Pusan National University researchers identify peptides for pollen tube growth in rice

The two OsRALF peptides are essential for pollen tube germination and elongation, a vital step in the fertilization of rice crops

Peer-Reviewed Publication

Pusan National University

Role of rapid alkalinization factors (RALFs) in pollen tube growth in rice

image: Pusan National University researchers identified two RALF peptides, OsRALF17 and OsRALF19, in rice (Oryza sativa) and characterized their role in pollen tube germination and elongation, an essential process in rice fertilization. view more 

Credit: Yu-Jin Kim from Pusan National University

Double fertilization is a complex mechanism in flowering plants, wherein two sperm cells fuse with the embryo sac. To achieve this, pollens released from anthers must interact with the plant’s stigma, hydrate, and germinate into pollen tubes. Thus, pollen tube germination and elongation are crucial for double fertilization, which, in turn, influences the grain yield of crop plants.

The fertilization process requires peptide hormones called rapid alkalinization factors (RALFs), which are involved in signal transduction. Studies have shown that RALFs play an important role in pollen tube growth. However, their role in monocot plants like rice remains unexplored.

Now, a team of researchers from Korea, led by Assistant Professor Yu-Jin Kim from the Department of Life Science and Environmental Biochemistry at Pusan National University, including Ph. D. student Eui-Jung Kim from Kyung Hee University, has identified and characterized two RALF peptides in rice (Oryza sativa). Their research was made available online in the Journal of Integrative Plant Biology on May 17, 2023.

The team analyzed protein sequences from the Rice Genome Annotation Project database and identified 41 RALF genes. Among them, OsRALF17 and OsRALF19 were expressed in high amounts in pollen and pollen tubes specifically. The researchers characterized their corresponding peptides using multiple clustered regularly interspaced palindromic repeats (CRISPR)/CRISPR-associated protein 9(Cas9) system. They generated knockout mutants in which one or both pollen-specific RALF genes were not expressed. The lack of OsRALF17 and OsRALF19 expression caused near-total male sterility in rice with defects in pollen hydration, germination, and tube growth, indicating their critical importance in male reproduction and seed production. Interestingly, when synthetic OsRALF17 and OsRALF19 peptides were applied exogenously to the knockout mutants, they reversed some of their fertility defects.

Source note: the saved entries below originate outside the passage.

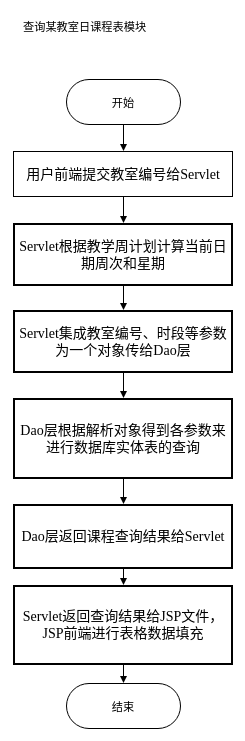
<!DOCTYPE html>
<html lang="zh-CN">
<head>
<meta charset="utf-8">
<title>查询某教室日课程表模块</title>
<style>
:root { --paper: #fff; --ink: #000; }
* { box-sizing: border-box; margin: 0; }
body {
  width: 245px; height: 741px; overflow: hidden;
  background: var(--paper); color: var(--ink);
  font-family: "Liberation Serif", "Noto Sans CJK SC", serif;
}
.chart { display: flex; flex-direction: column; width: 245px; height: 741px; padding: 19px 12px 0 13px; }
h1 { height: 60px; padding-left: 10px; font-size: 11.2px; line-height: 17px; font-weight: 400; white-space: nowrap; }
.flow { display: flex; flex-direction: column; align-items: center; }
.terminal, .step {
  display: flex; align-items: center; justify-content: center; flex: none;
  text-align: center; white-space: nowrap; border: 1px solid var(--ink);
}
.terminal { width: 115px; height: 46px; border-radius: 23px; font-size: 11.2px; }
.step { width: 220px; font-size: 14px; line-height: 17px; }
.major { border-width: 2px; }
.submit { height: 46px; }
.compute, .bundle { height: 63px; }
.query { height: 81px; }
.result { height: 65px; }
.fill { height: 80px; }
.arrow { position: relative; flex: none; width: 10px; height: var(--gap); }
.arrow::before { content: ""; position: absolute; left: 5px; top: 0; bottom: 6px; width: 1px; background: var(--ink); }
.arrow svg { position: absolute; left: 0; bottom: 0; display: block; }
.arrow polygon { fill: var(--ink); }
</style>
</head>
<body>
<main class="chart">
  <h1>查询某教室日课程表模块</h1>
  <div class="flow">
    <div class="terminal">开始</div>
    <div class="arrow" style="--gap:26px"><svg width="10" height="7"><polygon id="head" points="2,0 9,0 5.5,7"/></svg></div>
    <div class="step submit">用户前端提交教室编号给Servlet</div>
    <div class="arrow" style="--gap:26px"><svg width="10" height="7"><use href="#head"/></svg></div>
    <div class="step major compute">Servlet根据教学周计划计算当前日<br>期周次和星期</div>
    <div class="arrow" style="--gap:24px"><svg width="10" height="7"><use href="#head"/></svg></div>
    <div class="step major bundle">Servlet集成教室编号、时段等参数<br>为一个对象传给Dao层</div>
    <div class="arrow" style="--gap:25px"><svg width="10" height="7"><use href="#head"/></svg></div>
    <div class="step major query">Dao层根据解析对象得到各参数来<br>进行数据库实体表的查询</div>
    <div class="arrow" style="--gap:25px"><svg width="10" height="7"><use href="#head"/></svg></div>
    <div class="step major result">Dao层返回课程查询结果给Servlet</div>
    <div class="arrow" style="--gap:16px"><svg width="10" height="7"><use href="#head"/></svg></div>
    <div class="step major fill">Servlet返回查询结果给JSP文件，<br>JSP前端进行表格数据填充</div>
    <div class="arrow" style="--gap:18px"><svg width="10" height="7"><use href="#head"/></svg></div>
    <div class="terminal">结束</div>
  </div>
</main>
</body>
</html>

Explaining the real-life applications of RALFs, Dr. Kim says: “RALF peptides can control fertilization in plants by acting as natural chemical hormones and bio-controllers.” To test the potential of exogenous OsRALFs as bio-controllers, the team added the two peptides at low concentrations to normal rice plants, which enhanced the pollen tube elongation. In addition, the effect seemed to be dose-dependent because the OsRALFs inhibited pollen tube germination and growth at higher concentrations. Therefore, OsRALFs could control the balance of tube growth.

Lastly, the researchers conducted transcriptomic and proteomic experiments to understand the mechanism of action of OsRALF17 and OsRALF19. They found that both peptides bind to a protein receptor called Oryza sativa male-gene transfer defective 2 (OsMTD2) and transmit signals via reactive oxygen species, which facilitates pollen tube germination and maintains integrity in rice.

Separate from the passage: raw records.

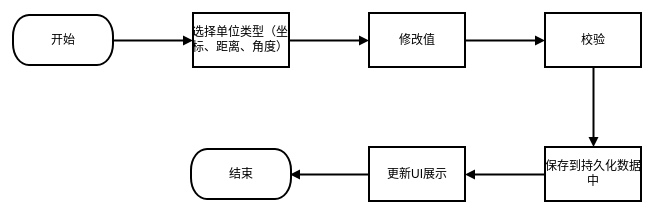
<!DOCTYPE html>
<html lang="zh-CN">
<head>
<meta charset="utf-8">
<title>单位修改流程</title>
<style>
:root { --ink: #000; --paper: #fff; }
* { box-sizing: border-box; }
html, body { margin: 0; overflow: hidden; background: var(--paper); }
.flowchart {
  position: relative;
  width: 654px;
  height: 214px;
  overflow: hidden;
  background: var(--paper);
  color: var(--ink);
  font: 12px/15px "Liberation Sans", "Noto Sans CJK SC", sans-serif;
}
.connectors { position: absolute; inset: 0; display: block; }
.connectors line { stroke: var(--ink); stroke-width: 2; }
.connectors polygon { fill: var(--ink); }
.node {
  position: absolute;
  display: flex;
  flex-direction: column;
  align-items: center;
  justify-content: center;
  border: 2px solid var(--ink);
  background: var(--paper);
  white-space: nowrap;
}
.node span { display: block; height: 15px; }
.step { width: 98px; height: 56px; }
.terminal { width: 102px; height: 52px; border-radius: 17px / 22px; }
.left { align-items: flex-start; }
.left span { margin-left: -2px; }
.start { left: 12px; top: 14px; }
.choose { left: 192px; top: 12px; }
.edit { left: 368px; top: 12px; }
.verify { left: 544px; top: 12px; }
.save { left: 544px; top: 146px; }
.refresh { left: 368px; top: 146px; }
.end { left: 190px; top: 148px; }
</style>
</head>
<body>
<main class="flowchart">
  <div class="node terminal start"><span>开始</span></div>
  <div class="node step choose left"><span>选择单位类型（坐</span><span>标、距离、角度）</span></div>
  <div class="node step edit"><span>修改值</span></div>
  <div class="node step verify"><span>校验</span></div>
  <div class="node step save"><span>保存到持久化数据</span><span>中</span></div>
  <div class="node step refresh"><span>更新UI展示</span></div>
  <div class="node terminal end"><span>结束</span></div>
  <svg class="connectors" width="654" height="214" viewBox="0 0 654 214" aria-hidden="true">
    <defs><polygon id="arrowhead" points="0,0 -10,-5 -10,5"/></defs>
    <line x1="113" y1="40.5" x2="185" y2="40.5"/>
    <use href="#arrowhead" transform="translate(193 40.5)"/>
    <line x1="289" y1="40.5" x2="361" y2="40.5"/>
    <use href="#arrowhead" transform="translate(369 40.5)"/>
    <line x1="465" y1="40.5" x2="537" y2="40.5"/>
    <use href="#arrowhead" transform="translate(545 40.5)"/>
    <line x1="593.5" y1="67" x2="593.5" y2="139"/>
    <use href="#arrowhead" transform="translate(593.5 147) rotate(90)"/>
    <line x1="545" y1="174.5" x2="473" y2="174.5"/>
    <use href="#arrowhead" transform="translate(465 174.5) rotate(180)"/>
    <line x1="369" y1="174.5" x2="298" y2="174.5"/>
    <use href="#arrowhead" transform="translate(290 174.5) rotate(180)"/>
  </svg>
</main>
</body>
</html>
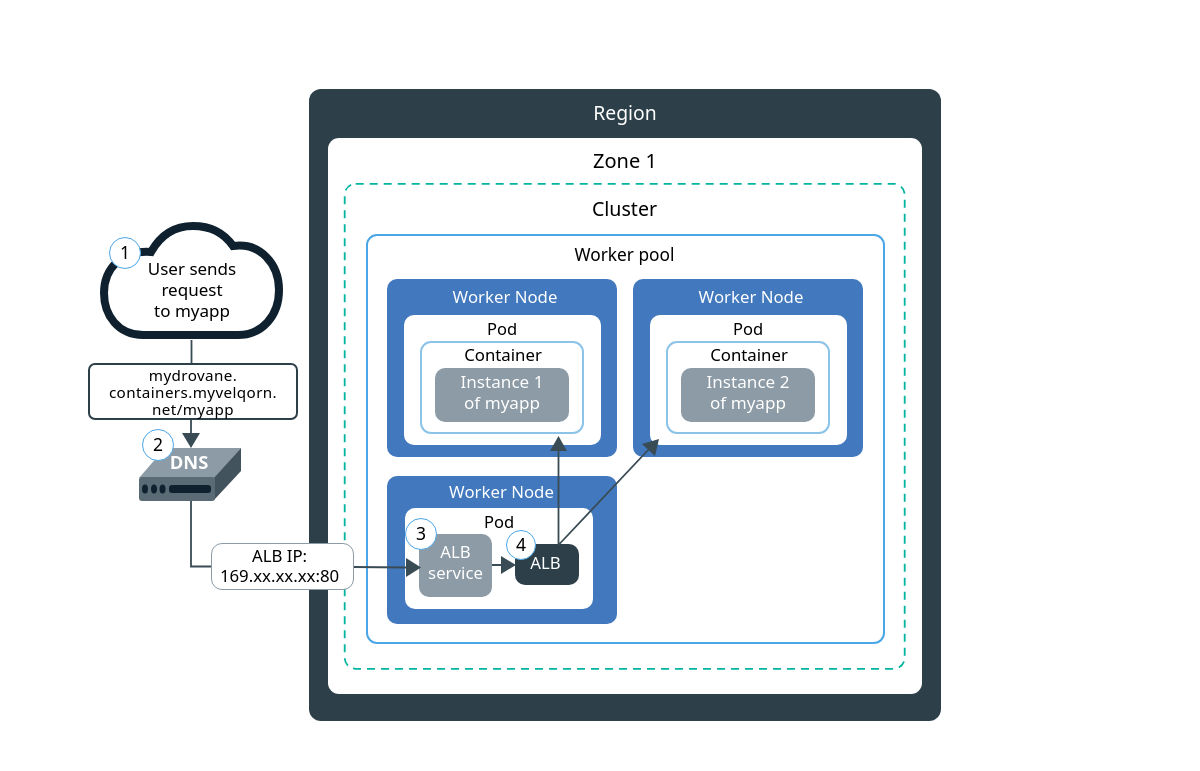
<!DOCTYPE html>
<html lang="en">
<head>
<meta charset="utf-8">
<title>Request flow to an app through an ALB</title>
<style>
:root {
  --slate: #2d3f49;
  --ink: #0f212e;
  --line: #394b54;
  --blue: #4178be;
  --sky: #4ba6e8;
  --pale: #8cc3e8;
  --teal: #00b4a0;
  --grey: #8c9ba5;
  --white: #fff;
}
* { box-sizing: border-box; margin: 0; }
html, body { width: 1200px; height: 771px; overflow: hidden; background: var(--white); }
body { position: relative; font: 400 16.8px/21px "Noto Sans", "Open Sans", sans-serif; color: #000; text-align: center; }
h1, h2, h3, h4, h5 { font: inherit; display: flex; align-items: center; justify-content: center; flex: none; padding-bottom: 2px; }
section, article, .pod, .container { display: flex; flex-direction: column; }

.region { position: absolute; left: 309px; top: 89px; width: 632px; height: 632px; padding: 0 19px 27px; border-radius: 12px; background: var(--slate); }
.region > h1 { height: 49px; font-size: 19.4px; color: var(--white); }
.zone { flex: 1; padding: 0 17px 25px; border-radius: 11px; background: var(--white); }
.zone > h2 { height: 46px; font-size: 20px; }
.cluster { flex: 1; padding: 0 20px 25px 21px; }
.cluster > h3 { height: 50px; padding-right: 2px; font-size: 19.6px; }
.pool { flex: 1; padding: 0 19px; border: 2px solid var(--sky); border-radius: 11px; }
.pool > h4 { height: 43px; padding: 0 2px 6px 0; font-size: 17.3px; }
.nodes { display: grid; grid-template-columns: 230px 230px; grid-template-rows: 178px 148px; gap: 19px 16px; }
.node { padding: 0 16px 12px 17px; border-radius: 10px; background: var(--blue); }
.node > h5 { height: 36px; padding-left: 5px; color: var(--white); }
.pod { flex: 1; padding: 0 17px 11px 16px; border-radius: 10px; background: var(--white); }
.pod > p { height: 26px; line-height: 28px; font-size: 16.5px; }
.container { flex: 1; padding: 0 13px; border: 2px solid var(--pale); border-radius: 11px; }
.container > p { height: 25px; padding-left: 2px; line-height: 23px; }
.instance { height: 54px; padding-top: 3px; border-radius: 10px; background: var(--grey); color: var(--white); font-size: 17.1px; }
.entry { padding: 0 24px 15px 18px; }
.entry > h5 { height: 32px; }
.entry .pod { padding: 0 14px; }
.balancing { display: flex; align-items: flex-start; justify-content: space-between; }
.service { width: 73px; height: 63px; padding-top: 7px; border-radius: 10px; background: var(--grey); color: var(--white); }
.alb { width: 64px; height: 41px; margin-top: 10px; padding: 8px 3px 0 0; border-radius: 10px; background: var(--slate); color: var(--white); }

.drawing { position: absolute; left: 0; top: 0; }
.user { position: absolute; left: 103px; top: 258px; width: 178px; font-size: 17px; }
.dns { position: absolute; left: 149px; top: 451px; width: 80px; font-size: 18.4px; font-weight: 700; color: var(--white); }
.address { position: absolute; left: 88px; top: 363px; width: 210px; height: 57px; padding-top: 2px; border: 2px solid var(--slate); border-radius: 7px; background: var(--white); font-size: 15.2px; line-height: 16.8px; letter-spacing: .4px; }
.ip { position: absolute; left: 211px; top: 543px; width: 143px; height: 47px; padding: 2px 6px 0 0; border: 1px solid var(--grey); border-radius: 11px; background: var(--white); line-height: 20px; }
.step { position: absolute; width: 32px; height: 32px; border: 1px solid var(--sky); border-radius: 50%; background: var(--white); font-size: 17.5px; line-height: 29px; }
.step-1 { left: 109px; top: 237px; }
.step-2 { left: 142px; top: 429px; }
.step-3 { left: 405px; top: 518px; }
.step-4 { left: 506px; top: 530px; width: 30px; height: 30px; line-height: 27px; }
</style>
</head>
<body>
<section class="region">
  <h1>Region</h1>
  <section class="zone">
    <h2>Zone 1</h2>
    <section class="cluster">
      <h3>Cluster</h3>
      <section class="pool">
        <h4>Worker pool</h4>
        <div class="nodes">
          <article class="node">
            <h5>Worker Node</h5>
            <div class="pod">
              <p>Pod</p>
              <div class="container">
                <p>Container</p>
                <div class="instance">Instance 1<br>of myapp</div>
              </div>
            </div>
          </article>
          <article class="node">
            <h5>Worker Node</h5>
            <div class="pod">
              <p>Pod</p>
              <div class="container">
                <p>Container</p>
                <div class="instance">Instance 2<br>of myapp</div>
              </div>
            </div>
          </article>
          <article class="node entry">
            <h5>Worker Node</h5>
            <div class="pod">
              <p>Pod</p>
              <div class="balancing">
                <div class="service">ALB<br>service</div>
                <div class="alb">ALB</div>
              </div>
            </div>
          </article>
        </div>
      </section>
    </section>
  </section>
</section>

<svg class="drawing" width="1200" height="771" viewBox="0 0 1200 771" aria-hidden="true">
  <rect class="cluster-outline" x="344.7" y="183.8" width="560" height="485" rx="11" fill="none" stroke="var(--teal)" stroke-width="1.8" stroke-dasharray="8 6"/>
  <path class="cloud" d="M143 335C118 335 104 315 104 293C104 268 122 250 151 252C160 236 174 226 193 226C210 226 224 233 233 246C260 242 279 264 279 290C279 316 262 335 238 335Z" fill="var(--white)" stroke="var(--ink)" stroke-width="8"/>
  <g class="connectors" fill="none" stroke="var(--line)" stroke-width="1.8">
    <path d="M191.5 340V364M191 420V436M191 500V566.5H212"/>
    <path d="M353 567L408 567.5M492 565H504M558.5 545V448M558.5 545L650 448"/>
  </g>
  <g class="arrowheads" fill="var(--line)">
    <polygon points="182,433 200,433 191,448"/>
    <polygon points="406,558 421,567.5 406,577"/>
    <polygon points="501,556 516,565 501,574"/>
    <polygon points="550,451 558.5,436 567,451"/>
    <polygon points="642,444 659,439 655,456"/>
  </g>
  <g class="dns-server">
    <polygon points="139,478 165,448 241,448 215,478" fill="var(--grey)"/>
    <polygon points="214,478 241,448 241,471 214,500" fill="#42535d"/>
    <rect x="139" y="477" width="76" height="24" rx="3" fill="#5b6b75"/>
    <g fill="var(--ink)">
      <ellipse cx="145" cy="489" rx="3" ry="4.5"/>
      <ellipse cx="154" cy="489" rx="3" ry="4.5"/>
      <ellipse cx="162.5" cy="489" rx="3" ry="4.5"/>
      <rect x="169" y="485" width="42" height="8" rx="3"/>
    </g>
  </g>
</svg>

<p class="user">User sends<br>request<br>to myapp</p>
<p class="address">mydrovane.<br>containers.myvelqorn.<br>net/myapp</p>
<p class="dns">DNS</p>
<p class="ip">ALB IP:<br>169.xx.xx.xx:80</p>
<span class="step step-1">1</span>
<span class="step step-2">2</span>
<span class="step step-3">3</span>
<span class="step step-4">4</span>
</body>
</html>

This study provides novel insights into the role of RALFs and OsMTD2 in the fertilization of rice plants, potentially benefiting agriculture. “Rice is one of the most important food crops, and global climate change necessitates new gene resources and cultivars for better crop production. As development of new cultivars requires male sterile lines, controlling male fertility via RALF peptides or RALF mutant lines could be helpful for crop breeding. In addition, useful gene resources from rice could be applied to other crop plants,” concludes Dr. Kim.

Here’s hoping for better grain yield to achieve zero hunger!

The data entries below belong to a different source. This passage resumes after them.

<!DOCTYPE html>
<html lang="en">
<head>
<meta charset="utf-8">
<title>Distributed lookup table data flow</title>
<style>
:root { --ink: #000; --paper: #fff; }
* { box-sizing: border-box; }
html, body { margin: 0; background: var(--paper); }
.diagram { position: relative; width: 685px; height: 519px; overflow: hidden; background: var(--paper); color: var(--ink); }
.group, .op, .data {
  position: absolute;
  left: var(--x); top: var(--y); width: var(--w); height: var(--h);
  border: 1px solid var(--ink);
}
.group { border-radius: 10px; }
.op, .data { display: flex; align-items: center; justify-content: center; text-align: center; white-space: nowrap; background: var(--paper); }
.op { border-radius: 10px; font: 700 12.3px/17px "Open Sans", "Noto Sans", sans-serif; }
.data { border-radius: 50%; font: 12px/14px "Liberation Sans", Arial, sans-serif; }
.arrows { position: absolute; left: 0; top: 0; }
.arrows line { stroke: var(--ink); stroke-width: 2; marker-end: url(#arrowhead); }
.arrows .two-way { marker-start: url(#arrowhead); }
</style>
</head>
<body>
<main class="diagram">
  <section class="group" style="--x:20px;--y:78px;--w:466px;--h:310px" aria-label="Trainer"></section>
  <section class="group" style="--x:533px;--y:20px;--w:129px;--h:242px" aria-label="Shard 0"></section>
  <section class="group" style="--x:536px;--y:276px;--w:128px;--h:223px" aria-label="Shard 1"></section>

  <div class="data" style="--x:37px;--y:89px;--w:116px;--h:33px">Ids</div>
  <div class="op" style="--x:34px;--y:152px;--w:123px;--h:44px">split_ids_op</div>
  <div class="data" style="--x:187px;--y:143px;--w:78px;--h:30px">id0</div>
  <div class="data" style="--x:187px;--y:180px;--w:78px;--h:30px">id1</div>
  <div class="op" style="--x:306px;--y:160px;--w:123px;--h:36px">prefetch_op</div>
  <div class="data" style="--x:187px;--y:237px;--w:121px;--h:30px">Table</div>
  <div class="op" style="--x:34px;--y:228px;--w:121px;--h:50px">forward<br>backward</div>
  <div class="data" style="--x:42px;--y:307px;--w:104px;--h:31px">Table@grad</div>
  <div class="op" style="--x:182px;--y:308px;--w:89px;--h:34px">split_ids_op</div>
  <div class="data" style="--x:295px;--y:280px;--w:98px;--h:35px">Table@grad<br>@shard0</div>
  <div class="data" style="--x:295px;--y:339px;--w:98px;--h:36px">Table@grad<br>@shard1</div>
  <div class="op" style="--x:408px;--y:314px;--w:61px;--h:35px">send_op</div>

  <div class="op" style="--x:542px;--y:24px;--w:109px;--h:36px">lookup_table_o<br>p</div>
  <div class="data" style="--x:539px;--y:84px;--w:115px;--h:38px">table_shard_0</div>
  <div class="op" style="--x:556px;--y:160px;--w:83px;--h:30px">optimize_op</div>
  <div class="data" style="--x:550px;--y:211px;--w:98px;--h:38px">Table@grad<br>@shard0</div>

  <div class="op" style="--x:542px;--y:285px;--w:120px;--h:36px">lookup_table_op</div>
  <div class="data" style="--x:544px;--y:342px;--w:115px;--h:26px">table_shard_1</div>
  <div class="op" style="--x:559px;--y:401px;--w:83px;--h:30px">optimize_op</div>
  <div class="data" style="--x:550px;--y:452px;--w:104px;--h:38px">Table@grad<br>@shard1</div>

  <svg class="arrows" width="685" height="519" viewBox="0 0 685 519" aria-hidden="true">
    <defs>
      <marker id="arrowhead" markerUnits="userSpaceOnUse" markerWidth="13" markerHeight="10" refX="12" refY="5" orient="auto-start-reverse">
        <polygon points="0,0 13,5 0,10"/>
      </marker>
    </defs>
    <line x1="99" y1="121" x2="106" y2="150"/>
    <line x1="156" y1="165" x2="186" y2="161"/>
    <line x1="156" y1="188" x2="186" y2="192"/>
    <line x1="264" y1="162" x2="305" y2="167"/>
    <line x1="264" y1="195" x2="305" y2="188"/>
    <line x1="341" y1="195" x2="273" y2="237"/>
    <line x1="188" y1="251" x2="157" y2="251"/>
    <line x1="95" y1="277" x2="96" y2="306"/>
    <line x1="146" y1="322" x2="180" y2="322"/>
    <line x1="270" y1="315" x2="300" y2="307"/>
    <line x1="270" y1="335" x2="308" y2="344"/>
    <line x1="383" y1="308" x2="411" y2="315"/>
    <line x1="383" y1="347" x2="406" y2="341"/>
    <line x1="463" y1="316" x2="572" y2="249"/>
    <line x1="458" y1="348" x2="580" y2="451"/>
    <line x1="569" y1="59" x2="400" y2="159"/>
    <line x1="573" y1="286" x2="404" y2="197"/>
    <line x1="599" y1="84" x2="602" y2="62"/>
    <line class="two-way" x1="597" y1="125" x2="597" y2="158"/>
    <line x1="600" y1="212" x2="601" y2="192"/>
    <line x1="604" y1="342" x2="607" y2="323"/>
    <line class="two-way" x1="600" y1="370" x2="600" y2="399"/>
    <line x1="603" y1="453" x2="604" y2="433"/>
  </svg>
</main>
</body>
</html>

About the Institute
Pusan National University, located in Busan, South Korea, was founded in 1946 and is now the No. 1 national university of South Korea in research and educational competency. The multi-campus university also has other smaller campuses in Yangsan, Miryang, and Ami. The university prides itself on the principles of truth, freedom, and service, and has approximately 30,000 students, 1200 professors, and 750 faculty members. The university comprises 14 colleges (schools) and one independent division, with 103 departments in all.



About the author
Yu-Jin Kim is an Assistant Professor at the Department of Life Science and Environmental Biochemistry at Pusan National University. Her lab focuses on molecular research of plant development and response to environments. She intends to contribute to the increase of crop production and develop environmental stress-controlled crops by identifying and functionally characterizing key genes through system biology approaches and genetic engineering techniques such as CRISPR-Cas9. Recently, her group is developing approaches to investigate male and female factors for rice fertilization.


Lab Website:

ORCID id: 0000-0003-2562-615X

Disclaimer: AAAS and EurekAlert! are not responsible for the accuracy of news releases posted to EurekAlert! by contributing institutions or for the use of any information through the EurekAlert system.